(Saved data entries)
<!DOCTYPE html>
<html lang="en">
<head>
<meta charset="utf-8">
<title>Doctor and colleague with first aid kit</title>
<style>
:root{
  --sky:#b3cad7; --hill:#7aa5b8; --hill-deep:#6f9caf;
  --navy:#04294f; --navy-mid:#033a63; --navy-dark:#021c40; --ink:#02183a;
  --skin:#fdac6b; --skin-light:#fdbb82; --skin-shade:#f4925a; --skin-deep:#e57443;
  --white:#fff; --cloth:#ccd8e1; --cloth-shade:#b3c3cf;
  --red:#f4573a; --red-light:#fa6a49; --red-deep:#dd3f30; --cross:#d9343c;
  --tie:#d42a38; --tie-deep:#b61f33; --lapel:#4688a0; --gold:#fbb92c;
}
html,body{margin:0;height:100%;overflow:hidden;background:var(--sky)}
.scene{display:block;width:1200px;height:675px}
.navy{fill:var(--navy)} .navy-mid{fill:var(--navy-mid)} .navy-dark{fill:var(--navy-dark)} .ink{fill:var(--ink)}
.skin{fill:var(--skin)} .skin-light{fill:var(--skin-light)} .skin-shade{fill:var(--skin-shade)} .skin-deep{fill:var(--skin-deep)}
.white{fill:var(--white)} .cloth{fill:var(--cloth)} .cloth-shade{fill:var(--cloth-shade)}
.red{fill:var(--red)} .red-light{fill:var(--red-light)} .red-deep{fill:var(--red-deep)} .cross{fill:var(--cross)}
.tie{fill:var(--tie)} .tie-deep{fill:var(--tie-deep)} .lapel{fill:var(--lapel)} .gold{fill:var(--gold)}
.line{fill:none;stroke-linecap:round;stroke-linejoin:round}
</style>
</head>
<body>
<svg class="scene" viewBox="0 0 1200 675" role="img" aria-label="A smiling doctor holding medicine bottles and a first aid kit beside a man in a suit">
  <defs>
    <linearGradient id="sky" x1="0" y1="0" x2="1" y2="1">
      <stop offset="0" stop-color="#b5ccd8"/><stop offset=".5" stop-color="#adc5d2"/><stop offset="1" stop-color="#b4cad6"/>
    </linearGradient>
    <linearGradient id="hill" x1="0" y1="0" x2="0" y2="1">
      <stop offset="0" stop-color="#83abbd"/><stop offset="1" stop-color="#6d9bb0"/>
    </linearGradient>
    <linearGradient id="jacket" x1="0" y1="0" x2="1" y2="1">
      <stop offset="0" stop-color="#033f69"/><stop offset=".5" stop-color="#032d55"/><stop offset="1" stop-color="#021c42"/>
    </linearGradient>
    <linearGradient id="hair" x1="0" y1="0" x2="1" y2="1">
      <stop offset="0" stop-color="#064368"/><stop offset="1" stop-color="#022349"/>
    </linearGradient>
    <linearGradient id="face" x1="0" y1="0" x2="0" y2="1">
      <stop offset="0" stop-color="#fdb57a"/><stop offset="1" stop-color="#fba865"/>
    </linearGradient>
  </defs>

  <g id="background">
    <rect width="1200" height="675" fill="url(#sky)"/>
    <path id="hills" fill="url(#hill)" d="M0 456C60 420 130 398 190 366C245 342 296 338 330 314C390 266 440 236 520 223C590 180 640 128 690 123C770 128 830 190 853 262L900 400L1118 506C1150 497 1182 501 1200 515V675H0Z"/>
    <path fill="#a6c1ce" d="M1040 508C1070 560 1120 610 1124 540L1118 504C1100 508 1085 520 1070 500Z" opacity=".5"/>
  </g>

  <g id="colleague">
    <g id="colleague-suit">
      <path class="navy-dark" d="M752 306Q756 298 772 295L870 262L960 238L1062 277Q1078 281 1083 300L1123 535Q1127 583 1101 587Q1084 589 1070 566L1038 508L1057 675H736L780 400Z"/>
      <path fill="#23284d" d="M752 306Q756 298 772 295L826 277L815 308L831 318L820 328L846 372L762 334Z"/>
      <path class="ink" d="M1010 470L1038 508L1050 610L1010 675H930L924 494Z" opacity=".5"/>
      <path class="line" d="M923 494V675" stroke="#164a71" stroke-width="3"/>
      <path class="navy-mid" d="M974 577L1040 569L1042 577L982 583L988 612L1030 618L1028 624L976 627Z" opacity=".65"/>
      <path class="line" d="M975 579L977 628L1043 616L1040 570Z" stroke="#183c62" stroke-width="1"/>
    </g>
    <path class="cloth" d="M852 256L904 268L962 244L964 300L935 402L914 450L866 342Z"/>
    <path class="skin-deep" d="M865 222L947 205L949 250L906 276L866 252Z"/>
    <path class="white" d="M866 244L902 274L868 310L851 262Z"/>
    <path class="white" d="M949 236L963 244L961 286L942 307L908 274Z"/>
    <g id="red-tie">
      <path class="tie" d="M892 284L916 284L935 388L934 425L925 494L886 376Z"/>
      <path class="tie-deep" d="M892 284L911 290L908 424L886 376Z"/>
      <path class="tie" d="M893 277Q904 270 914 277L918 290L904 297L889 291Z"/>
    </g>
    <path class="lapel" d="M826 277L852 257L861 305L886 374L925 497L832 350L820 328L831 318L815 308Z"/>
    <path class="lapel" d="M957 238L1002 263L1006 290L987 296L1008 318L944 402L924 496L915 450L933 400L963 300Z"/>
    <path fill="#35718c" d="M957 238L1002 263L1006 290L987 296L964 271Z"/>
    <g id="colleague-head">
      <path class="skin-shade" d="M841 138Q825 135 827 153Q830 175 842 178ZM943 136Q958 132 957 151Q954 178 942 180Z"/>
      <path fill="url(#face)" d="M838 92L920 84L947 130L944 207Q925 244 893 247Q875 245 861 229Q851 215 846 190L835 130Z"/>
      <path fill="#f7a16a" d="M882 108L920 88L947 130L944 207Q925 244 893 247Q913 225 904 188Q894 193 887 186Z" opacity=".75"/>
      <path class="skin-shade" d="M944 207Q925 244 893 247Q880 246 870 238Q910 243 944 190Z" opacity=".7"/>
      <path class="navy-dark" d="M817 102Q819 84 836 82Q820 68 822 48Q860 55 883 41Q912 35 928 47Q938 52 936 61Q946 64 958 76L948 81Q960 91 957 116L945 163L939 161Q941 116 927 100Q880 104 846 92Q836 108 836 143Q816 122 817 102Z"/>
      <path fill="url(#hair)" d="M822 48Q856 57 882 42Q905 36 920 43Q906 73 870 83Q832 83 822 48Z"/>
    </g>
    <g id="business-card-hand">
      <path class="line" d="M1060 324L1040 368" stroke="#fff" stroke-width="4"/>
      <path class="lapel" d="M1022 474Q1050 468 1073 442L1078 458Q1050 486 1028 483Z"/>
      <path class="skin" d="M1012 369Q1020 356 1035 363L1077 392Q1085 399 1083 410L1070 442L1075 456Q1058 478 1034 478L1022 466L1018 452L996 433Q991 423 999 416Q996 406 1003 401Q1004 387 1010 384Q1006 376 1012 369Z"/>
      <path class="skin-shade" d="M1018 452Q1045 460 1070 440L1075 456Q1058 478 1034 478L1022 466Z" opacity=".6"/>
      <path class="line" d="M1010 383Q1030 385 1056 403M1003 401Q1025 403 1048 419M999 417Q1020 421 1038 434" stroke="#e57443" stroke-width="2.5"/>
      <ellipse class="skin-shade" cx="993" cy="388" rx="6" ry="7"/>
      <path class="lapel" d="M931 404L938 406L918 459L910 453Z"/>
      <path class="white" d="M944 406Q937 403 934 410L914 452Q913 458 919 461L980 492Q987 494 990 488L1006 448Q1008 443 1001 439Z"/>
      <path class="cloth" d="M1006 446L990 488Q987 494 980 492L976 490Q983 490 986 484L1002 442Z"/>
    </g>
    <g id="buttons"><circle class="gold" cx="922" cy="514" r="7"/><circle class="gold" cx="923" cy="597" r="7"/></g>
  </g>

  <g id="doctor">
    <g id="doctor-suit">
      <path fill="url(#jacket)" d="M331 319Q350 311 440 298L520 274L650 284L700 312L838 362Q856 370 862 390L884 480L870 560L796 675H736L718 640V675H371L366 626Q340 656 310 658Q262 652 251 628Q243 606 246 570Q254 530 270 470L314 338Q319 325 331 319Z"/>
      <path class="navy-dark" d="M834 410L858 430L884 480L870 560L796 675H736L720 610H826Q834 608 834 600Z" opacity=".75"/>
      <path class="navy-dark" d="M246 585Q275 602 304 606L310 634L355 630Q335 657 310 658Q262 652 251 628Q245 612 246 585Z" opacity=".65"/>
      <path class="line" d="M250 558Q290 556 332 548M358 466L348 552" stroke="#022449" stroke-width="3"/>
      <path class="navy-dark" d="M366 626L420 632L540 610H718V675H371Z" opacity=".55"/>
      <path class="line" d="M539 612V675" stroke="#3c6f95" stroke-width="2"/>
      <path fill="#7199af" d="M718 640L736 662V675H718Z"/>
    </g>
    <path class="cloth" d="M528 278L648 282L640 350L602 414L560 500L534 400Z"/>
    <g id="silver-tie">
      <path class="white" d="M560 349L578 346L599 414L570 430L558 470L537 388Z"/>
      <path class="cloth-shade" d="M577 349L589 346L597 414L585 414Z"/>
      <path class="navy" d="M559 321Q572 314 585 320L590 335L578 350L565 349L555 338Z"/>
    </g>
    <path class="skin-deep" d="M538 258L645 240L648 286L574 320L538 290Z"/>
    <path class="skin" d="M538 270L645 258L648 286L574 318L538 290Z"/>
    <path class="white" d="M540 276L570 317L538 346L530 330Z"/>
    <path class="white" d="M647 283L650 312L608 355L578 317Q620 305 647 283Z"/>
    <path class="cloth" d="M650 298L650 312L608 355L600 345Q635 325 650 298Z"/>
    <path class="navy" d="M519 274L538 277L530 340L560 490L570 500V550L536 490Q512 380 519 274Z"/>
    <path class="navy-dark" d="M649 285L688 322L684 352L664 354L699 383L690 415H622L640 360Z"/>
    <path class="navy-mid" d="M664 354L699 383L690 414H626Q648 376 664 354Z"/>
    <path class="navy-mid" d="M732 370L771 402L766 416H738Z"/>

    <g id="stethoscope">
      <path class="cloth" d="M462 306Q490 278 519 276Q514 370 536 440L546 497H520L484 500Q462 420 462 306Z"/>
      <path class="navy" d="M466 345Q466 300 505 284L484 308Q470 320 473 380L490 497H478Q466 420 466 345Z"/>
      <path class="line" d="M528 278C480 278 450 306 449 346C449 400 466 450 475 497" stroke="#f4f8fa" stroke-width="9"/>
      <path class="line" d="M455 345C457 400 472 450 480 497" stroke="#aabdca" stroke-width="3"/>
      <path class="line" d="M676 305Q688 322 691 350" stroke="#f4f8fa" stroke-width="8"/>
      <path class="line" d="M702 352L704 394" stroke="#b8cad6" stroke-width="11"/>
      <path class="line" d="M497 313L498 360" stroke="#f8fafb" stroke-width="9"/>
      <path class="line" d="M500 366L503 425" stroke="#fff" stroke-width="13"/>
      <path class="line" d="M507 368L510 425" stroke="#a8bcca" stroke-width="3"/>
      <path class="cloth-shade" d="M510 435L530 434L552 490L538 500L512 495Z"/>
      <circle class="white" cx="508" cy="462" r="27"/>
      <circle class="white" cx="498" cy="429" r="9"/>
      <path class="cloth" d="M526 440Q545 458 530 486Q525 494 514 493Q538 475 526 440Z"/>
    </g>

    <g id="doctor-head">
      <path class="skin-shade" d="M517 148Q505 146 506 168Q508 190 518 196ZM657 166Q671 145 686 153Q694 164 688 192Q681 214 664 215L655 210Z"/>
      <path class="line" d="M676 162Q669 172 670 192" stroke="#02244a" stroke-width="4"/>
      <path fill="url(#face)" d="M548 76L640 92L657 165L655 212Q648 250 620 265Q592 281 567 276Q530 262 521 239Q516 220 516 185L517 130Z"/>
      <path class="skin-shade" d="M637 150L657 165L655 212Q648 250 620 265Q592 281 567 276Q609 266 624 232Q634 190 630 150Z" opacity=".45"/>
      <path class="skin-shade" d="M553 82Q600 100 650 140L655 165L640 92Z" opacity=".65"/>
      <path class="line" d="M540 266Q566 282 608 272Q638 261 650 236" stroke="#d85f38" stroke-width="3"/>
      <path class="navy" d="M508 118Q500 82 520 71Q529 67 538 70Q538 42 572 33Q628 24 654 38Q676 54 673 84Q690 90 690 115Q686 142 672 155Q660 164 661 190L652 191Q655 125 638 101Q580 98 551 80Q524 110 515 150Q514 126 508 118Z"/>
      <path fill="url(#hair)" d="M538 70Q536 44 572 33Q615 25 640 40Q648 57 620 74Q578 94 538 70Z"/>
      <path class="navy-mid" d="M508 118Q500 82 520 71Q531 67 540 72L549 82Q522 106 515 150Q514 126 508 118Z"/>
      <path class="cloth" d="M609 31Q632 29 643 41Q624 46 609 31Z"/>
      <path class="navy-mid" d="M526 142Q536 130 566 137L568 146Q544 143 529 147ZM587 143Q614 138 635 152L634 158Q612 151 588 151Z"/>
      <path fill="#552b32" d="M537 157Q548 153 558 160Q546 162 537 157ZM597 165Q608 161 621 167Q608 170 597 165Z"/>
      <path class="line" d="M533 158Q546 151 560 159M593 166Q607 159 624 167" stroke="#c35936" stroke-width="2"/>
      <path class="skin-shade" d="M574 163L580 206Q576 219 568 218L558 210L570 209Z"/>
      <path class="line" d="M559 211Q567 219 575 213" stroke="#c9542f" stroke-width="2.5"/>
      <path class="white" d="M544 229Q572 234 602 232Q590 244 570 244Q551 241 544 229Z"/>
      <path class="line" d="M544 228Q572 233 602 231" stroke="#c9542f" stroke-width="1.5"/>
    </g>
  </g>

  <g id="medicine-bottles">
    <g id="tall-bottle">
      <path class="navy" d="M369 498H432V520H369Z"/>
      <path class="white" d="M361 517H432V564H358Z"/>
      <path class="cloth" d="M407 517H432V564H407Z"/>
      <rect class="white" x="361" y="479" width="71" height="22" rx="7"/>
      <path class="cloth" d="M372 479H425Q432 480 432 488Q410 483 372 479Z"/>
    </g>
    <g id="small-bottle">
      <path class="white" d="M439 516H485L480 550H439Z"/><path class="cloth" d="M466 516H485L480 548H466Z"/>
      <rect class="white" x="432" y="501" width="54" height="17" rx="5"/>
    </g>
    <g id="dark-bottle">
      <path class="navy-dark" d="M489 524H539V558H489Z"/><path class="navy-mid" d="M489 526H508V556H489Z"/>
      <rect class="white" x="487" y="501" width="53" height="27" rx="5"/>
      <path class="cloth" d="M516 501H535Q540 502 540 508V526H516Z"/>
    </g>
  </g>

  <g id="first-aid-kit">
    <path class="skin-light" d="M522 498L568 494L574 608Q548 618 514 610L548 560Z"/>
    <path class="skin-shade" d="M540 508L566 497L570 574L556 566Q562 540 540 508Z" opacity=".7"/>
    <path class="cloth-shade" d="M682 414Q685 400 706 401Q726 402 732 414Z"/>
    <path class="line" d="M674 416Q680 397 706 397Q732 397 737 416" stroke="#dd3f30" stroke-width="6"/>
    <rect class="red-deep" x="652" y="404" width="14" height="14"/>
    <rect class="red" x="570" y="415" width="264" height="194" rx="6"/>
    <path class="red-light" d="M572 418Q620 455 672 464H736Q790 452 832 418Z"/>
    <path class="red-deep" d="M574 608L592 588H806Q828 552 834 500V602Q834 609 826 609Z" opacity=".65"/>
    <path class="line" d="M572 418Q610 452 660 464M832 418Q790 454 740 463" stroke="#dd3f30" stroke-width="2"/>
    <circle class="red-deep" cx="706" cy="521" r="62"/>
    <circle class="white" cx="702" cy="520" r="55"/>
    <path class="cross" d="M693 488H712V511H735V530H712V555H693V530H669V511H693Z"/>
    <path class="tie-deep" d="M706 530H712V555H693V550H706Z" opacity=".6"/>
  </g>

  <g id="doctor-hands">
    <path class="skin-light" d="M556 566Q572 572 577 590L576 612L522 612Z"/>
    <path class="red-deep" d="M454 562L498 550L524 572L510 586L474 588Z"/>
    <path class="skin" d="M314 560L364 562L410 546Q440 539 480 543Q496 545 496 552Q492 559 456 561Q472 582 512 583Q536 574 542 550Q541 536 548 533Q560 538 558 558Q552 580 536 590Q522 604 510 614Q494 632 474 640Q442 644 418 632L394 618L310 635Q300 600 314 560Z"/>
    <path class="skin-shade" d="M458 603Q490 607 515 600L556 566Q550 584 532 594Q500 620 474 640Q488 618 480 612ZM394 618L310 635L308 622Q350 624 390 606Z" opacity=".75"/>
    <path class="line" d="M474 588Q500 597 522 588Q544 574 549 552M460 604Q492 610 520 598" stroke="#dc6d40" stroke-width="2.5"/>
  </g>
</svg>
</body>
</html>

__What is expected__. Please filter the entries above down to the lines holding "lapel" and copy them.

__Result__.
  --tie:#d42a38; --tie-deep:#b61f33; --lapel:#4688a0; --gold:#fbb92c;
.tie{fill:var(--tie)} .tie-deep{fill:var(--tie-deep)} .lapel{fill:var(--lapel)} .gold{fill:var(--gold)}
    <path class="lapel" d="M826 277L852 257L861 305L886 374L925 497L832 350L820 328L831 318L815 308Z"/>
    <path class="lapel" d="M957 238L1002 263L1006 290L987 296L1008 318L944 402L924 496L915 450L933 400L963 300Z"/>
      <path class="lapel" d="M1022 474Q1050 468 1073 442L1078 458Q1050 486 1028 483Z"/>
      <path class="lapel" d="M931 404L938 406L918 459L910 453Z"/>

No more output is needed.